With the development of the revolver, short for revolving pistol, in the 19th century, gunsmiths had finally achieved the goal of a practical capability for delivering multiple loads to one handgun barrel in quick succession. Revolvers feed ammunition via the rotation of a cartridge-filled cylinder, in which each cartridge is contained in its own ignition chamber, and is sequentially brought into alignment with the weapon's barrel by an indexing mechanism linked to the weapon's trigger (double-action) or its hammer (single-action). These nominally cylindrical chambers, usually numbering between five and eight depending on the size of the revolver and the size of the cartridge being fired, are bored through the cylinder so that their axes are parallel to the cylinder's axis of rotation; thus, as the cylinder rotates, the chambers revolve about the cylinder's axis.

Semi-automaticEdit

 
Semi-automatic pistol Grand Power K100 Target, produced in Slovakia

After the revolver, the semi-automatic pistol was the next step in the development of the pistol. By avoiding multiple chambers—which need to be individually reloaded—semi-automatic pistols delivered faster rates of fire and required only a few seconds to reload (depending on the skill of the shooter). In blowback-type semi-automatics, the recoil force is used to push the slide back and eject the shell (if any) so that the magazine spring can push another round up; then as the slide returns, it chambers the round.

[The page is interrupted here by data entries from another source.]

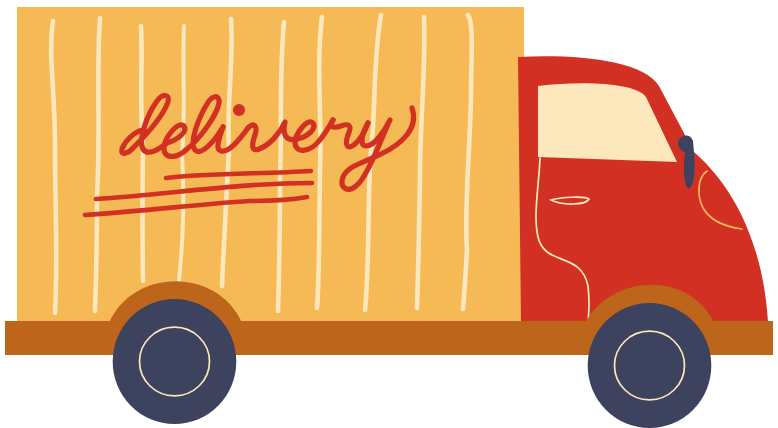
<!DOCTYPE html>
<html lang="en">
<head>
<meta charset="utf-8">
<title>Delivery truck</title>
<style>
:root {
  --paper: #ffffff;
  --cargo: #f5ba55;
  --cream: #fde7bc;
  --red: #d13022;
  --chassis: #bd651b;
  --navy: #3d435e;
}
html, body { margin: 0; background: var(--paper); overflow: hidden; }
.truck { display: block; width: 778px; height: 428px; }
.cargo { fill: var(--cargo); }
.cab { fill: var(--red); }
.window { fill: var(--cream); }
.chassis { fill: var(--chassis); }
.tyre, .mirror { fill: var(--navy); }
.ribs { fill: none; stroke: var(--cream); stroke-width: 4.6; stroke-linecap: round; }
.lettering { fill: none; stroke: var(--red); stroke-width: 5.2; stroke-linecap: round; stroke-linejoin: round; }
.lettering .dot { fill: var(--red); stroke: none; }
.underline { stroke-width: 4.6; }
.detail { fill: none; stroke: var(--cream); stroke-width: 1.7; stroke-linecap: round; }
.headlight { stroke: var(--cargo); }
</style>
</head>
<body>
<svg class="truck" viewBox="0 0 778 428" role="img" aria-label="Delivery truck with the word delivery on its side">
  <defs>
    <g id="wheel">
      <ellipse class="tyre" rx="61.8" ry="62.5"/>
      <ellipse class="detail" rx="35" ry="34.3"/>
    </g>
  </defs>

  <path class="cargo" d="M17 7H524V322H17Z"/>

  <g class="ribs">
    <path d="M53 21C48 55 55 90 55 145C55 205 58 260 55 313"/>
    <path d="M100 18C96 75 101 130 97 195Q97 255 95 311"/>
    <path d="M141 26C143 62 139 95 143 145Q142 215 143 281"/>
    <path d="M184 26C182 70 186 110 182 155C185 200 183 240 179 281" stroke-width="4"/>
    <path d="M231 19C234 65 226 105 229 150Q225 220 222 286"/>
    <path d="M284 22C279 75 282 125 280 180Q280 245 278 311"/>
    <path d="M322 17C316 65 322 115 320 170C319 220 320 265 317 308"/>
    <path d="M381 15C373 60 376 105 371 150C367 205 370 260 365 310"/>
    <path d="M424 17C426 70 420 120 420 175Q419 245 417 308"/>
    <path d="M468 15C474 22 471 60 471 95C470 150 464 210 467 250Q465 285 463 309"/>
  </g>

  <g class="lettering">
    <g class="word">
      <path class="letter-d" d="M147 132C140 126 126 139 122 149C120 156 128 154 134 147C147 134 163 116 168 102C170 94 163 93 157 101C147 115 138 139 143 149C148 157 160 148 167 143"/>
      <path class="letter-e" d="M167 143C177 140 188 132 184 126C178 121 165 137 164 147C163 159 176 159 186 150"/>
      <path class="letter-l" d="M186 150C200 139 217 115 219 103C220 94 212 95 207 104C198 119 189 143 195 150C201 156 214 142 223 127"/>
      <path class="letter-i" d="M223 127C219 138 215 150 221 151C229 153 240 139 248 128"/>
      <circle class="dot" cx="239" cy="110" r="6"/>
      <path class="letter-v" d="M248 128C254 122 258 126 255 135C251 146 252 152 259 149C270 145 280 133 285 122C282 134 286 142 297 139"/>
      <path class="letter-e" d="M297 139C307 137 317 129 313 123C307 118 295 134 295 143C296 155 311 151 319 141C325 134 329 127 333 120"/>
      <path class="letter-r" d="M333 120C329 126 332 129 341 126C350 123 352 126 348 135C344 146 348 150 355 144C361 139 365 131 368 123"/>
      <path class="letter-y" d="M368 123C362 133 359 146 366 146C375 146 385 130 390 120C381 139 367 178 356 186C348 193 339 188 343 177C348 165 366 162 381 154C402 144 419 128 412 108"/>
    </g>
    <g class="underline">
      <path d="M166 178C210 173 264 174 311 171"/>
      <path d="M96 199C165 195 235 183 312 183"/>
      <path d="M85 215C155 210 200 204 250 201Q285 201 307 197"/>
    </g>
  </g>

  <path class="cab" d="M518 57C575 54 643 60 659 86L694 152C741 193 764 256 768 322H521Z"/>
  <path class="window" d="M538 86C580 81 635 82 646 97L677 162L538 157Z"/>
  <g class="detail">
    <path d="M540 158C539 185 533 215 538 237C545 267 581 251 588 286Q590 304 588 322"/>
    <path d="M551 200C560 197 586 196 589 199C586 205 563 206 551 200Z"/>
    <path class="headlight" d="M707 171C697 178 697 196 703 208C711 222 727 227 742 229"/>
  </g>
  <path class="mirror" d="M678 143C679 135 690 132 693 141C694 152 696 173 693 182C690 191 687 190 685 182C683 172 684 162 685 152C681 151 678 147 678 143Z"/>

  <g class="chassis">
    <rect x="5" y="321" width="768" height="34"/>
    <path d="M109 323C133 268 217 267 242 323Z"/>
    <path d="M585 323C612 273 690 271 714 323Z"/>
  </g>

  <use href="#wheel" x="174.500" y="361.500"/>
  <use href="#wheel" x="649.500" y="365.500"/>
</svg>
</body>
</html>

An example of a modern blowback action semi-automatic pistol is the Walther PPK. Blowback pistols are some of the more simply designed handguns. Many semi-automatic pistols today operate using short-recoil. This design is often coupled with the Browning type tilting barrel.

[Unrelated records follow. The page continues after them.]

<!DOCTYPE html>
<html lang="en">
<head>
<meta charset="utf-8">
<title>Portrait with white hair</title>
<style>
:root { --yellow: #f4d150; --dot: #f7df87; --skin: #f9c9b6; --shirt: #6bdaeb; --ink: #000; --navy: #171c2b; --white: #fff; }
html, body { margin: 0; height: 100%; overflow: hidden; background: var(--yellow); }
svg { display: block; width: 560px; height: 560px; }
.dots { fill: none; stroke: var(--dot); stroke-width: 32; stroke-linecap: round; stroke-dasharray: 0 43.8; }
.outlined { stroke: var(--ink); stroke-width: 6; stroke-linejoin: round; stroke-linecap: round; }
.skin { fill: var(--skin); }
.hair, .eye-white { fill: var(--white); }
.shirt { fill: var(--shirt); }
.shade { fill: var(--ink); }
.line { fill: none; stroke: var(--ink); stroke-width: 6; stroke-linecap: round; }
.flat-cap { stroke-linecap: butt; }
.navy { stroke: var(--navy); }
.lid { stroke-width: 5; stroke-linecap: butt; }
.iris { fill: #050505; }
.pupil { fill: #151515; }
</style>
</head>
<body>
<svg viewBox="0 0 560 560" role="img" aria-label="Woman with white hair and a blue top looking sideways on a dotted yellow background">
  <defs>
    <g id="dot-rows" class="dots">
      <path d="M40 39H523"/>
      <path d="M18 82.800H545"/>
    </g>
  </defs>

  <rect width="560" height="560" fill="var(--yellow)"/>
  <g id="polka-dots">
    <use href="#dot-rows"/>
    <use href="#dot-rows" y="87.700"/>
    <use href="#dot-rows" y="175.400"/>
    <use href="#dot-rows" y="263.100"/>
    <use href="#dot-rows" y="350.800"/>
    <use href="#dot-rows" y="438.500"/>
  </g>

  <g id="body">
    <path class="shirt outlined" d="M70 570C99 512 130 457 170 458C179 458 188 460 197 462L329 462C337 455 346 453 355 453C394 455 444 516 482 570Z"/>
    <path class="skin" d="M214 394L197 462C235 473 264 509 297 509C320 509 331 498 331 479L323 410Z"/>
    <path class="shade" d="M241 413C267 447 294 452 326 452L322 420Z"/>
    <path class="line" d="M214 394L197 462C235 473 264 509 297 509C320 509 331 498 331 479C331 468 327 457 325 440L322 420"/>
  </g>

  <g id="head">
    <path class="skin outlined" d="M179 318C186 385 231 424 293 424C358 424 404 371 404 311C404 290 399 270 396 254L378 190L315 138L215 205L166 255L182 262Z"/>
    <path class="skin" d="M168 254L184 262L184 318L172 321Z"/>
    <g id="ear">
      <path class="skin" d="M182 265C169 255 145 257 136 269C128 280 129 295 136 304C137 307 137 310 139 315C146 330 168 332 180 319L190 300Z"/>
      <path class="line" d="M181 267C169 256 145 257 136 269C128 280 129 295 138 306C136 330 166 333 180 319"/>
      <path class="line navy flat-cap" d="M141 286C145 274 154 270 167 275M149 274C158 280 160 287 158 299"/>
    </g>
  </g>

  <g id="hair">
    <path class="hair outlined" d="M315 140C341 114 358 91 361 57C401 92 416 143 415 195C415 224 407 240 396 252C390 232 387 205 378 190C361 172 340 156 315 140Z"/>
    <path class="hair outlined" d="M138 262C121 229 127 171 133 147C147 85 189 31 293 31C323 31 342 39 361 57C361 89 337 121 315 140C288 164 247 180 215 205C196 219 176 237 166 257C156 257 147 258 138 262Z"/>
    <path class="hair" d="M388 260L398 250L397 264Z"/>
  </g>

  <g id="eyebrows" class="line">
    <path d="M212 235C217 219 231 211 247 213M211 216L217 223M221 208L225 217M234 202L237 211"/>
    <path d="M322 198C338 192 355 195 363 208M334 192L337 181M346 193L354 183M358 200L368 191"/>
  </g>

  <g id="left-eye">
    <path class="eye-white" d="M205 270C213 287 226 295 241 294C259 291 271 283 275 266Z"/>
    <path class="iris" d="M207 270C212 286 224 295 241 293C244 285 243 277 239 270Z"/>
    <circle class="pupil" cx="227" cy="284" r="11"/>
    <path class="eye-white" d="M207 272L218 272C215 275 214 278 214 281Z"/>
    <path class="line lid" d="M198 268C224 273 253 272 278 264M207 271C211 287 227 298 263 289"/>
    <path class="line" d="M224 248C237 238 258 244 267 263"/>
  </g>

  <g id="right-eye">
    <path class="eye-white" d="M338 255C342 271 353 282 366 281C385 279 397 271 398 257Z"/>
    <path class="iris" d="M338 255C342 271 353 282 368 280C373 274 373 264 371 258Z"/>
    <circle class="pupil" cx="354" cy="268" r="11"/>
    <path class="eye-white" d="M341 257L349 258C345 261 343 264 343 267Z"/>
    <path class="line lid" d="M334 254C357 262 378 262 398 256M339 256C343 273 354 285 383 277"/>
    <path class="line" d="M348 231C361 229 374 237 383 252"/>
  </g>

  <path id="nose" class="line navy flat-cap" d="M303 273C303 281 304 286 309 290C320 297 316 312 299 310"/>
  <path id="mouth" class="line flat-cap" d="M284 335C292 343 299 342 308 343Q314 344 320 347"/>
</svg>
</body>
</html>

Machine pistolEdit

 
A Glock 18, a machine pistol derived from the semi-automatic Glock 17.

A machine pistol is a pistol that is capable of fully automatic fire. The first machine pistols were produced in the German Empire, and the term is derived from the German word maschinenpistolen. Though it is often used interchangeably with submachine gun, a machine pistol is generally used to describe a weapon that is more compact than a typical submachine gun.

 
A COP .357 Derringer, which contains four barrels.

Multi-barreledEdit

Multi-barreled pistols, such as the Pepperbox, were common during the same time as single shot pistols. As designers looked for ways to increase fire rates, multiple barrels were added to all guns including pistols. One example of a multi-barreled pistol is the COP .357 Derringer.

Harmonica pistolEdit

Around 1850, pistols such as the Jarre harmonica gun were produced that had a sliding magazine. The sliding magazine contained pinfire cartridges or speedloaders. The magazine needed to be moved manually in many designs, hence distinguishing them from semi-automatic pistols.[13]

Lever-actionEdit

Lever action pistols are very rare, the most notable of which is the Volcanic pistol.

Gallery of evolution of pistols over 400 yearsEdit

See alsoEdit

ReferencesEdit

  1. ^ Wintersteen, Kyle. "9 Commonly Misused Gun Terms". Guns and Ammo. Retrieved 17 July 2020.
  2. ^ "Pistol – Definition". Free Merriam-Webster Dictionary. Retrieved 19 January 2015.
  3. ^ "British Dictionary definitions for pistol". Dictionary.com. Retrieved 19 January 2015.
  4. ^ a b "Revolver – Definition". Free Merriam-Webster Dictionary. Retrieved 19 January 2015.
  5. ^ a b "Revolver – Define Revolver". Dictionary.com. Retrieved 19 January 2015.
  6. ^ Skennerton, Ian D., Small Arms Identification Series No. 9: .455 Pistol, Revolver No. 1 Mk VI, p. 10, Arms & Militaria Press, 1997.
  7. ^ "Home : Oxford English Dictionary". Oed.com. Retrieved 23 December 2017.
  8. ^ a b "Home : Oxford English Dictionary". Oed.com. Retrieved 23 December 2017.
  9. ^ "revolver: definition of revolver". Oxford Dictionaries. Retrieved 19 January 2015.
  10. ^ The War Office (UK): Textbook of Small Arms (1929), p. 86. H.M. Stationery Office (UK), 1929.
  11. ^ Karel Titz (1922). Ohlasy husitského válečnictví v Evropě. Nase-rec.ujc.cas.cz.
  12. ^ "Naše řeč – Ohlasy husitského válečnictví v Evropě". Nase-rec.ujc.cas.cz. Retrieved 23 December 2017.
  13. ^ "Jarre harmonica pistol". Forums.taleworlds.com. Retrieved 23 December 2017.